When it comes to abuses, the colleges themselves are unlikely to seek reform, or even sit still for any changes at all in student aid. As participants in a growth industry, they would seem to prefer to go with the flow -- particularly the two-year colleges. They account for 40 percent of the total college enrollments today and show the greatest growth -- some 58 percent of all colleges founded in the past 10 years were of the two-year variety -- and hence exhibit the greatest awareness of market trends.

This proliferation of two-year colleges, with the biggest enrollment gains among the public ones, will put even more pressure on the federal government's student grant and loan programs. Public two-year colleges, which get 80 percent of their total student aid from the Department of Education, are least able to provide loans and scholarships of their own. It is they, not the four-year schools, that appeal so strongly to the over-25 part-time students now filing into classrooms. And, as the federal system works, these students or any student attending college at least half-time can apply for aid, despite the fact that the federal student-aid program was not designed to enhance the careers or enrich the lives of adults earning comfortable salaries.

There is no question colleges and universities are in trouble. They face the realities of a declining population of typical college-age students, threats to the federal support they've relied heavily upon, a period in which the greatest job demands are in skill areas that do not require a college education and the public's disenchantment with the quality of higher education.

To survive they are going to have to bring costs in line with quality of the product. A Study Group on the Conditions of Excellence in American Higher Education, in a recent report, stated, "Virtually all institutions of higher education, public and private, are dependent on some form of enrollment-driven funding and hence tend to serve the changing whims of demand rather than student needs." There is abundant evidence that a college education pays off and that a good education pays off more than a poor one.

And, of course, Uncle Sam needs to get his house in order, too, and come up with some answers about where its student aid money has been going and to whom and for what kinds of higher education. The Department of Education cannot say today who's been getting its money to go to college by age of student, family-income level, whether the student is full-time or part-time, going to a two-year or four-year college. About all we know for sure is that about half of the 7.5 million full- time equivalent students get at least part of their college education paid for by the taxpayers.

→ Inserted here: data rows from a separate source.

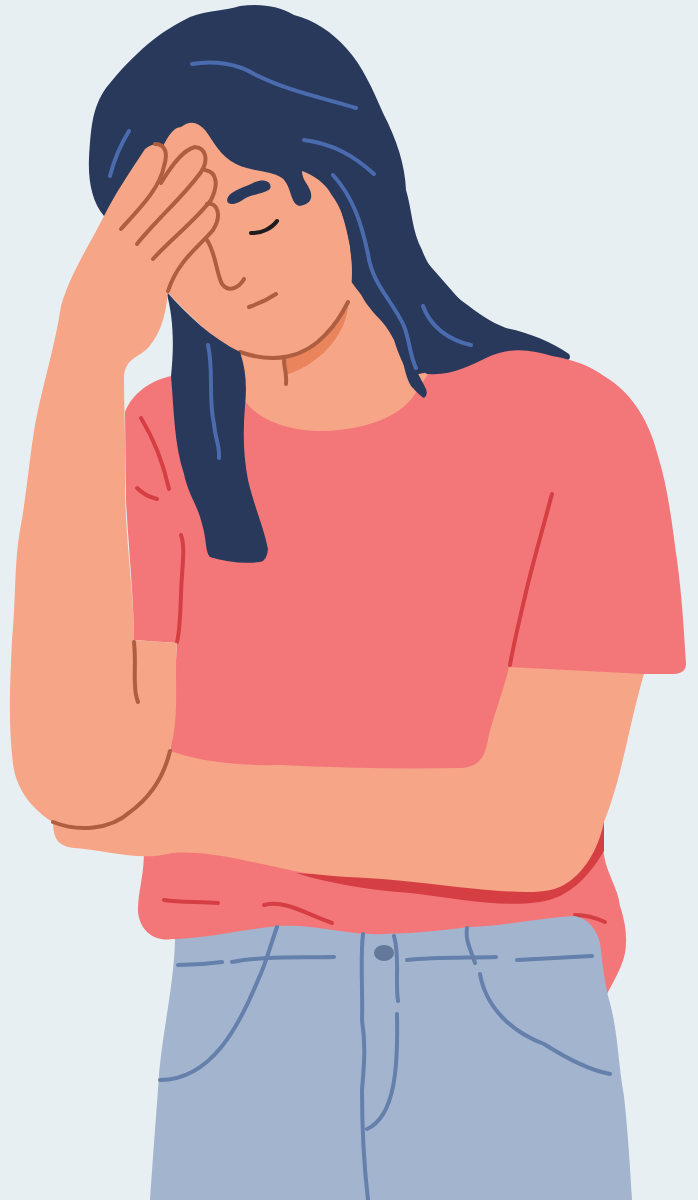
<!DOCTYPE html>
<html lang="en">
<head>
<meta charset="utf-8">
<title>Tired woman with hand on forehead</title>
<style>
:root {
  --backdrop: #e8eff3;
  --hair: #29395b;
  --hair-shine: #4a6bae;
  --skin: #f6a587;
  --skin-shade: #e9845c;
  --skin-line: #ae5f3f;
  --shirt: #f37779;
  --shirt-line: #d53f44;
  --denim: #a3b4cf;
  --denim-line: #6480ab;
  --button: #63799a;
  --lash: #1d1d20;
}
html, body { margin: 0; width: 698px; height: 1200px; overflow: hidden; background: var(--backdrop); }
svg { display: block; }
.hair { fill: var(--hair); }
.skin { fill: var(--skin); }
.shirt { fill: var(--shirt); }
.lines { fill: none; stroke-width: 4; stroke-linecap: round; stroke-linejoin: round; }
.hair-lines { stroke: var(--hair-shine); }
.skin-lines { stroke: var(--skin-line); }
.shirt-lines { stroke: var(--shirt-line); }
.denim-lines { stroke: var(--denim-line); }
</style>
</head>
<body>
<svg width="698" height="1200" viewBox="0 0 698 1200" role="img" aria-label="A tired woman with closed eyes resting her forehead on her hand">

  <g id="hair-back">
    <path class="hair" d="M104 216C92 202 88 180 89 158C91 128 92 108 106 88C120 70 134 56 148 44C162 32 176 24 190 17C208 10 226 11 240 6C260 3 280 6 294 15C314 20 332 32 347 49C362 65 373 90 383 113C397 140 405 165 406 190C412 210 412 232 422 250C430 272 446 288 462 301C478 313 490 322 506 328C528 332 552 342 569 354Q572 359 566 361L500 400L300 400L180 300Z"/>
  </g>

  <path id="neck" class="skin" d="M236 340L350 280C364 300 384 320 394 340C399 356 404 366 410 376L428 372L432 420L330 450L236 420Z"/>

  <g id="shirt">
    <path class="shirt" d="M125 412C132 394 150 380 172 376L246 402C258 420 290 432 324 431C362 430 400 418 415 394L428 374C450 376 470 366 486 358C510 346 532 350 552 356C575 360 590 366 604 376C634 394 650 424 658 456C668 488 672 524 677 560C682 596 684 632 686 664Q686 673 674 674L640 674L600 830L604 855C606 872 618 888 620 906C628 930 628 950 621 966C616 978 611 986 607 994L580 940L385 950L172 939C156 942 140 932 138 912C138 890 144 878 144 850L170 760L177 643L134 640C134 600 128 540 126 500Z"/>
    <g class="lines shirt-lines">
      <path d="M141 418C152 436 163 462 169 489"/>
      <path d="M137 488Q145 496 157 499"/>
      <path d="M181 535C186 548 181 575 181 596C180 616 180 630 177 642"/>
      <path d="M552 494C543 528 533 562 526 592C520 618 514 642 510 665"/>
      <path d="M164 900C182 903 200 901 218 903"/>
      <path d="M264 905C285 900 302 912 332 923"/>
      <path d="M575 915Q590 915 605 922"/>
    </g>
  </g>

  <g id="face">
    <path id="chin-shadow" d="M284 359C308 352 330 334 348 304C348 328 326 362 286 375Z" fill="var(--skin-shade)"/>
    <path class="skin" d="M162 148C168 136 174 127 181 127C190 120 198 122 205 130C214 142 220 156 236 164C252 172 270 170 282 178C292 186 290 205 300 206C312 204 314 196 308 186C304 180 302 176 302 171C314 175 326 184 331 194C342 208 347 226 350 246C352 262 354 282 348 302C332 332 312 354 284 358C266 360 252 356 240 352C216 342 192 318 168 293Z"/>
    <path id="eyebrow" d="M228 197C232 190 246 187 255 182C264 178 273 182 270 189C264 194 252 194 244 199C234 207 224 205 228 197Z" fill="var(--hair)"/>
    <path id="closed-eye" class="lines" d="M251 233C261 234 272 228 277 221" stroke="var(--lash)"/>
    <g class="lines skin-lines">
      <path d="M207 240C216 254 216 272 222 284C230 294 240 286 244 279"/>
      <path d="M249 307Q264 302 276 294"/>
      <path d="M240 352C274 364 304 358 326 334Q338 322 348 302"/>
      <path d="M284 360C284 368 287 374 286 384"/>
    </g>
  </g>

  <g id="hair-front">
    <path class="hair" d="M166 291C188 316 212 338 240 352C246 370 247 386 245 406C243 430 243 454 248 480C254 506 264 528 268 549Q267 561 260 562C244 564 226 562 210 557C205 552 207 540 202 524C198 506 188 494 184 474C174 444 174 410 171 376C174 348 174 318 166 291Z"/>
    <path class="hair" d="M331 185C342 210 346 226 350 246C352 266 356 288 366 303C378 320 394 330 398 346C404 360 404 374 411 386Q420 396 424 398Q429 394 425 387L414 366L427 374C440 374 455 370 470 364L460 300L390 220Z"/>
    <g class="lines hair-lines">
      <path d="M192 64C214 60 238 64 254 74C290 92 324 98 356 108"/>
      <path d="M129 131C121 144 114 160 110 176"/>
      <path d="M304 140C334 144 354 156 374 174"/>
      <path d="M333 175C354 198 362 226 368 254C372 284 392 300 404 326C410 342 410 356 416 368"/>
      <path d="M423 306C430 326 448 340 471 345"/>
      <path d="M208 345C214 372 208 398 214 424C215 438 220 446 219 458"/>
    </g>
  </g>

  <g id="jeans">
    <path d="M175 939C210 938 244 929 280 926C316 924 350 936 385 934C420 933 444 930 470 927C506 926 540 918 574 916C590 918 600 934 601 950C603 970 605 982 608 996C618 1028 618 1064 624 1096C628 1134 630 1166 632 1200H150C152 1170 155 1130 158 1090C160 1040 174 990 175 939Z" fill="var(--denim)"/>
    <ellipse cx="384" cy="953" rx="10" ry="8" fill="var(--button)"/>
    <g class="lines denim-lines">
      <path d="M178 965Q200 965 222 962M232 962C264 956 298 958 334 957M407 960C436 957 466 958 496 957M517 960Q556 958 592 956"/>
      <path d="M277 927C270 946 266 964 258 980C240 1024 212 1080 160 1080"/>
      <path d="M363 934C360 960 363 990 362 1020C366 1046 364 1066 362 1090C362 1126 364 1166 368 1200"/>
      <path d="M394 936C400 956 395 980 398 1001M397 1014C398 1064 396 1116 367 1129"/>
      <path d="M467 928C465 942 472 952 475 963M480 974C486 1008 512 1032 544 1044C566 1058 588 1070 610 1074"/>
    </g>
  </g>

  <g id="folded-arm">
    <path id="arm-shadow" d="M296 873C400 880 500 880 560 880L604 820L604 851C588 878 568 898 540 902C500 908 454 898 410 893C370 890 330 884 296 873Z" fill="var(--shirt-line)"/>
    <path class="skin" d="M509 667L644 674C630 720 622 778 604 822C598 850 584 874 562 886C546 894 524 892 500 891C460 888 420 882 382 879C350 877 322 876 294 871C250 862 208 850 172 853C140 862 106 850 74 848C56 846 53 836 53 820L168 750C200 762 240 766 280 765C340 768 400 769 458 768C476 768 484 760 487 744C492 718 503 694 509 667Z"/>
  </g>

  <g id="raised-arm">
    <path class="skin" d="M134 640L177 643C174 680 180 716 170 750C160 788 130 824 88 828Q66 830 51 821C28 806 16 786 13 764C8 722 10 684 12 640C16 600 14 564 20 530C28 488 30 446 38 410C46 374 56 340 61 306C70 274 90 244 104 216C116 192 130 172 145 149Q156 140 166 148Q182 143 194 146Q208 148 206 166Q218 172 216 186L212 203Q222 208 217 222C212 234 200 244 192 254C180 266 174 278 168 292C166 312 162 332 148 348C138 358 126 358 124 376C124 410 126 450 125 490C126 546 134 594 134 640Z"/>
    <g class="lines skin-lines">
      <path d="M155 144C166 144 168 154 164 166C160 188 140 208 121 229"/>
      <path d="M161 183C170 168 182 150 195 147C206 148 209 160 201 172C184 196 158 218 137 244"/>
      <path d="M205 170C218 172 218 186 211 200C194 222 172 238 153 259"/>
      <path d="M207 204C218 202 222 216 213 230C200 246 178 260 168 291"/>
      <path d="M134 642C136 662 134 674 135 684Q135 694 138 702"/>
      <path d="M53 822C78 832 110 830 130 812C152 796 164 776 170 751"/>
    </g>
  </g>
</svg>
</body>
</html>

Until the federal government comes up with some hard figures showing how it is spending its ever increasing dollars for assistance to students going to college and the institutions of higher education account for their soaring costs, cries for more student aid dollars don't make a lot of sense.